## What is required
Please report each line in the material below that includes "center".
══════
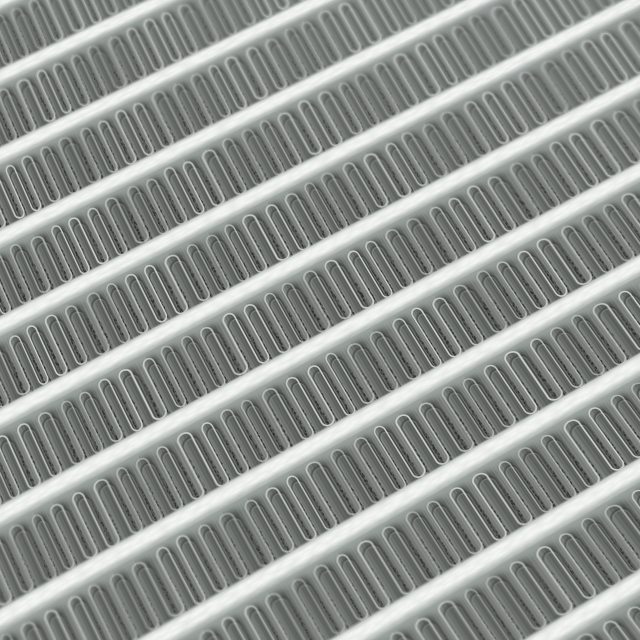
Reproduce this texture procedurally as a three.js fragment shader.

```glsl
// Radiator core in perspective: bright slanted tubes with a folded fin ribbon
// between each pair. A projective row index places the tubes; inside a row a
// signed distance to a serpentine draws the ribbon's front and back edges.

varying vec2 vUv;

// Layout, in canvas units; drops are measured from the top edge
const vec2 BASE_DROP = vec2(0.654, 0.130);    // reference tube at left, right
const vec2 ROW_STEP = vec2(0.1484, 0.1340);   // row spacing at left, right
const float PERSPECTIVE = 0.028;
const vec2 FIN_LEAN = vec2(0.36, 0.52);
const vec2 ROW_METRIC = vec2(1.136, 0.88);    // skewed row to true lengths
const float FIN_PITCH = 0.0316;
const float TUBE_HALF = 0.112;                // fraction of a row
const float FIN_TOP = 0.155;
const float FIN_BOTTOM = 0.905;
const float EDGE_HALF = 0.0013;
const vec2 BACK_SHIFT = vec2(0.0045, 0.0130);
const float MAX_BLUR = 0.0048;

const vec3 TUBE_LIGHT = vec3(0.94, 0.95, 0.94);
const vec3 TUBE_SHADE = vec3(0.72, 0.745, 0.735);
const vec3 TUBE_SIDE = vec3(0.60, 0.63, 0.615);
const vec3 FIN_EDGE = vec3(0.80, 0.82, 0.805);
const vec3 FIN_FACE = vec3(0.51, 0.53, 0.52);
const vec3 FIN_SHADE = vec3(0.37, 0.39, 0.38);
const vec3 FIN_DEEP = vec3(0.25, 0.26, 0.25);
const vec3 GRIME = vec3(0.16, 0.145, 0.13);
const vec3 HAZE = vec3(0.54, 0.56, 0.55);

float hash(vec2 p) {
  p = fract(p * vec2(0.1031, 0.1137));
  p += dot(p, p.yx + 33.33);
  return fract((p.x + p.y) * p.x * 17.3);
}

// Distance to the nearest scattered cell centre
float cellular(vec2 p) {
  vec2 cell = floor(p);
  float nearest = 1.5;
  for (int j = -1; j <= 1; j++) {
    for (int i = -1; i <= 1; i++) {
      vec2 c = cell + vec2(float(i), float(j));
      vec2 center = c + vec2(hash(c + 57.0), hash(c + 113.0));
      nearest = min(nearest, length(p - center));
    }
  }
  return nearest;
}

// Signed distance to the folded ribbon, negative inside the upper arches
float ribbon(vec2 q, float pitch, vec2 span, float row) {
  float id = floor(q.x / pitch + 0.5);
  float x = q.x - id * pitch;
  float radius = 0.25 * pitch;
  float fold = x < 0.0 ? id - 1.0 : id;
  float top = span.x + radius + 0.005 * hash(vec2(id + 80.0, row + 40.0));
  float bottom = span.y - radius - 0.004 * hash(vec2(fold + 190.0, row + 70.0));
  x = abs(x);
  if (q.y < top) return length(vec2(x, q.y - top)) - radius;
  if (q.y > bottom) return radius - length(vec2(x - 0.5 * pitch, q.y - bottom));
  return x - radius;
}

float stroke(float d, float halfWidth, float soft) {
  return 1.0 - smoothstep(halfWidth - soft, halfWidth + soft, abs(d));
}

void main() {
  float x = vUv.x;
  float drop = 1.0 - vUv.y;

  // Row index, growing downward, with tubes at whole numbers
  float step0 = mix(ROW_STEP.x, ROW_STEP.y, x);
  float offset = drop - mix(BASE_DROP.x, BASE_DROP.y, x);
  float k = offset / (step0 + PERSPECTIVE * offset);
  float row = floor(k);
  float f = k - row;
  float growth = pow(1.0 - PERSPECTIVE * (row + 0.5), -2.0);
  float rowHeight = step0 * growth;

  // Depth of field around a slanted focus line
  float defocus = smoothstep(0.10, 0.72, abs(drop - 0.50 - 0.12 * x));
  float soft = 0.0011 + MAX_BLUR * defocus;

  // Coordinates along and across the row, with uneven spacing of the folds
  float lean = mix(FIN_LEAN.x, FIN_LEAN.y, x);
  float s = x - lean * (f - 0.5) * rowHeight;
  s += 0.0022 * sin(s * 43.0 + row * 2.7) + 0.0012 * sin(s * 97.0 + row * 5.1);
  float pitch = FIN_PITCH * mix(1.0, growth, 0.6) * ROW_METRIC.x;
  vec2 q = vec2(s, f * rowHeight) * ROW_METRIC;
  q.x += pitch * hash(vec2(row + 31.0, 7.0));
  vec2 span = vec2(FIN_TOP, FIN_BOTTOM) * rowHeight * ROW_METRIC.y;

  // Fin walls: lit on the left of each arch, dark inside the lower folds
  float front = ribbon(q, pitch, span, row);
  float back = ribbon(q - BACK_SHIFT, pitch, span, row);
  float across = fract(q.x / pitch + 0.5) - 0.5;
  float inArch = 1.0 - smoothstep(-soft, soft, front);
  vec3 archColor = mix(FIN_FACE, FIN_SHADE, smoothstep(-0.22, 0.16, across));
  vec3 foldColor = mix(FIN_DEEP, FIN_FACE, smoothstep(0.20, 0.65, fract(across)));
  vec3 color = mix(foldColor, archColor, inArch);
  color *= 0.97 + 0.05 * sin(q.x / pitch * 50.0) * (1.0 - defocus);

  // Far edge of the ribbon, its shadow and specks of grime
  color = mix(color, FIN_DEEP, 0.65 * stroke(back - 0.0025, 0.0016, soft + 0.0008));
  color = mix(color, FIN_FACE * 1.08, 0.55 * stroke(back, 0.0008, soft));
  float specks = 1.0 - smoothstep(0.18, 0.48, cellular(q * vec2(240.0, 150.0) + 300.0));
  float dirt = stroke(back - 0.003, 0.0024, 0.0015) * smoothstep(0.3, 0.6, f);
  color = mix(color, GRIME, 0.75 * specks * dirt * (1.0 - defocus));

  // Tube side showing above the arches, then the bright front edge
  float side = (1.0 - smoothstep(0.12, 0.27, f)) * (1.0 - inArch);
  color = mix(color, TUBE_SIDE, side);
  color = mix(color, HAZE, 0.35 * defocus * smoothstep(0.2, 1.0, x + vUv.y - 0.5));
  float glint = 0.80 + 0.20 * sin(q.x * 31.0 + row * 1.9);
  color = mix(color, FIN_EDGE, glint * stroke(front, EDGE_HALF, soft));

  // Rounded tubes with a soft highlight and faint mottling
  float v = k - floor(k + 0.5);
  float tubeSoft = 0.012 + 0.6 * soft / rowHeight;
  float mottle = cellular(vec2(x * 55.0, k * 22.0) + 200.0);
  float crown = 1.0 - smoothstep(0.035, 0.115, abs(v + 0.012));
  vec3 tube = mix(TUBE_SHADE, TUBE_LIGHT, crown) * (1.02 - 0.06 * mottle);
  color = mix(color, tube, stroke(v, TUBE_HALF, tubeSoft));

  gl_FragColor = vec4(clamp(color, 0.0, 1.0), 1.0);
}
```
══════
## Task solution
      vec2 center = c + vec2(hash(c + 57.0), hash(c + 113.0));
      nearest = min(nearest, length(p - center));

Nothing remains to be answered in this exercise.